On the other hand, my affection for both cinematic violence and musicality stem from their opposite tonal flavors. Both types of filmic set-pieces establish the pacing of their respective stories and increase their viewers’ heart rate, but action scenes and musical numbers get viewers’ blood pumping in distinct ways. For my part, watching Iko Uwais curb stomp gangsters in The Raid (2011) makes me wince, cringe, fist-pump, and laugh out of shock, while watching Gene Kelly prance around with his umbrella in Singin’ in the Rain (1952) makes me want to, well, dance and sing along with him. Both are playful reactions to spectacular audiovisual presentations, which must inspire an active response from their audiences in order to be considered successful. But what constitutes an appropriate, or intended reaction to a typical action sequence is quite different from the intended reaction to a given musical set-piece. Even when enjoyed ironically, most action sequences generate far more tension than most filmic dances.
I believe the complementary nature of action movies and movie musicals is akin to the combination of opposite food groups in a meal.

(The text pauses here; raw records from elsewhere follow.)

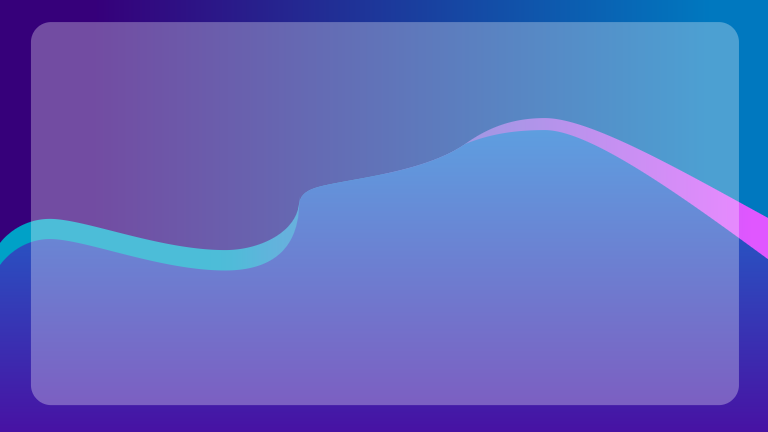
This background is drawn by a WebGL 2 fragment shader. Its source:

```glsl
#version 300 es
precision highp float;
// Frosted rounded panel over a blue wave with teal and pink ribbons on a violet-to-blue sky.

uniform vec2 u_resolution;
out vec4 fragColor;

vec2 bezier(float t, vec2 a, vec2 b, vec2 c, vec2 d) {
    float s = 1.0 - t;
    return s * s * s * a + 3.0 * s * s * t * b + 3.0 * s * t * t * c + t * t * t * d;
}

// Height at x of a cubic curve that always runs left to right.
float heightAt(float x, vec2 a, vec2 b, vec2 c, vec2 d) {
    float t = 0.5;
    float stride = 0.25;
    for (int i = 0; i < 18; i++) {
        t += bezier(t, a, b, c, d).x < x ? stride : -stride;
        stride *= 0.5;
    }
    return bezier(t, a, b, c, d).y;
}

// Upper edge of the ribbons and of the bare wave between them.
float outerEdge(float x) {
    if (x < 1.04) return heightAt(x, vec2(0, 3.94), vec2(0.25, 4.25), vec2(0.62, 4.44), vec2(1.04, 4.44));
    if (x < 4.69) return heightAt(x, vec2(1.04, 4.44), vec2(1.77, 4.44), vec2(3.33, 3.79), vec2(4.69, 3.79));
    if (x < 6.21) return heightAt(x, vec2(4.69, 3.79), vec2(5.38, 3.79), vec2(6.08, 4.125), vec2(6.21, 4.65));
    if (x < 6.71) return heightAt(x, vec2(6.21, 4.65), vec2(6.25, 4.875), vec2(6.27, 5.02), vec2(6.71, 5.125));
    if (x < 9.69) return heightAt(x, vec2(6.71, 5.125), vec2(7.4, 5.29), vec2(8.85, 5.42), vec2(9.69, 6));
    if (x < 11.35) return heightAt(x, vec2(9.69, 6), vec2(10.21, 6.375), vec2(10.73, 6.54), vec2(11.35, 6.54));
    return heightAt(x, vec2(11.35, 6.54), vec2(12.29, 6.54), vec2(14.17, 5.46), vec2(16, 4.46));
}

// Lower edge of the ribbons; it meets the outer edge in the middle.
float innerEdge(float x, float outer) {
    if (x < 1.04) return heightAt(x, vec2(0, 3.48), vec2(0.25, 3.81), vec2(0.62, 4.02), vec2(1.04, 4.02));
    if (x < 4.69) return heightAt(x, vec2(1.04, 4.02), vec2(1.77, 4.02), vec2(3.33, 3.365), vec2(4.69, 3.365));
    if (x < 6.23) return min(outer, heightAt(x, vec2(4.69, 3.365), vec2(5.73, 3.365), vec2(6.21, 3.875), vec2(6.23, 4.73)));
    if (x < 9.69) return outer;
    if (x < 11.35) return heightAt(x, vec2(9.69, 6), vec2(10.21, 6.21), vec2(10.73, 6.29), vec2(11.35, 6.29));
    return heightAt(x, vec2(11.35, 6.29), vec2(12.29, 6.29), vec2(14.17, 4.94), vec2(16, 3.6));
}

float roundedBox(vec2 p, vec2 halfSize, float radius) {
    vec2 q = abs(p) - halfSize + radius;
    return length(max(q, 0.0)) + min(max(q.x, q.y), 0.0) - radius;
}

// Smooth coverage of the region where d is negative.
float coverage(float d) {
    float width = max(length(vec2(dFdx(d), dFdy(d))), 1e-5);
    return clamp(0.5 - d / width, 0.0, 1.0);
}

void main() {
    // The canvas spans 16 by 9 units.
    vec2 p = gl_FragCoord.xy / u_resolution * vec2(16, 9);
    float outer = outerEdge(p.x);
    float inner = innerEdge(p.x, outer);

    // Sky, left to right
    vec3 color = mix(vec3(0.21, 0.0, 0.48), vec3(0.0, 0.47, 0.75), clamp((p.x - 2.0) / 12.8, 0.0, 1.0));

    // Ribbons
    vec3 teal = mix(vec3(0.0, 0.63, 0.78), vec3(0.15, 0.56, 0.81), smoothstep(4.4, 6.25, p.x));
    vec3 pink = mix(vec3(0.46, 0.42, 0.84), vec3(0.88, 0.34, 1.0), clamp((p.x - 9.69) / 6.0, 0.0, 1.0));
    vec3 ribbon = p.x < 8.0 ? teal : pink;
    color = mix(color, ribbon, coverage(p.y - outer));

    // Wave body, bottom to top
    vec3 wave = mix(vec3(0.28, 0.07, 0.64), vec3(0.09, 0.47, 0.83), clamp(p.y / 6.5, 0.0, 1.0));
    color = mix(color, wave, coverage(p.y - inner));

    // Frosted panel
    float panel = roundedBox(p - vec2(8.02, 4.55), vec2(7.375, 3.99), 0.42);
    color = mix(color, vec3(1), 0.3 * coverage(panel));

    fragColor = vec4(color, 1.0);
}
```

They’re both rich, savory artistic expressions that have found life on the silver screen, yet are different enough in tone and tension that they can be viewed in rapid succession with minimal burnout. As I’ve matured as a cinephile, I’ve found myself doubling down on action cinema, which is based in American, East Asian, and Oceanian film industries, as well as musical filmmaking, which is dominated by industries from South Asia, including and beyond the Hindi language studios of Bollywood. I admit most casual audiences would not expect such a pairing of tastes when they think of a generic “movie buff” or film snob, but my appreciation for bloody ultraviolence and gorgeous dance on camera, when captured and edited with precision, is what cinephilia is all about.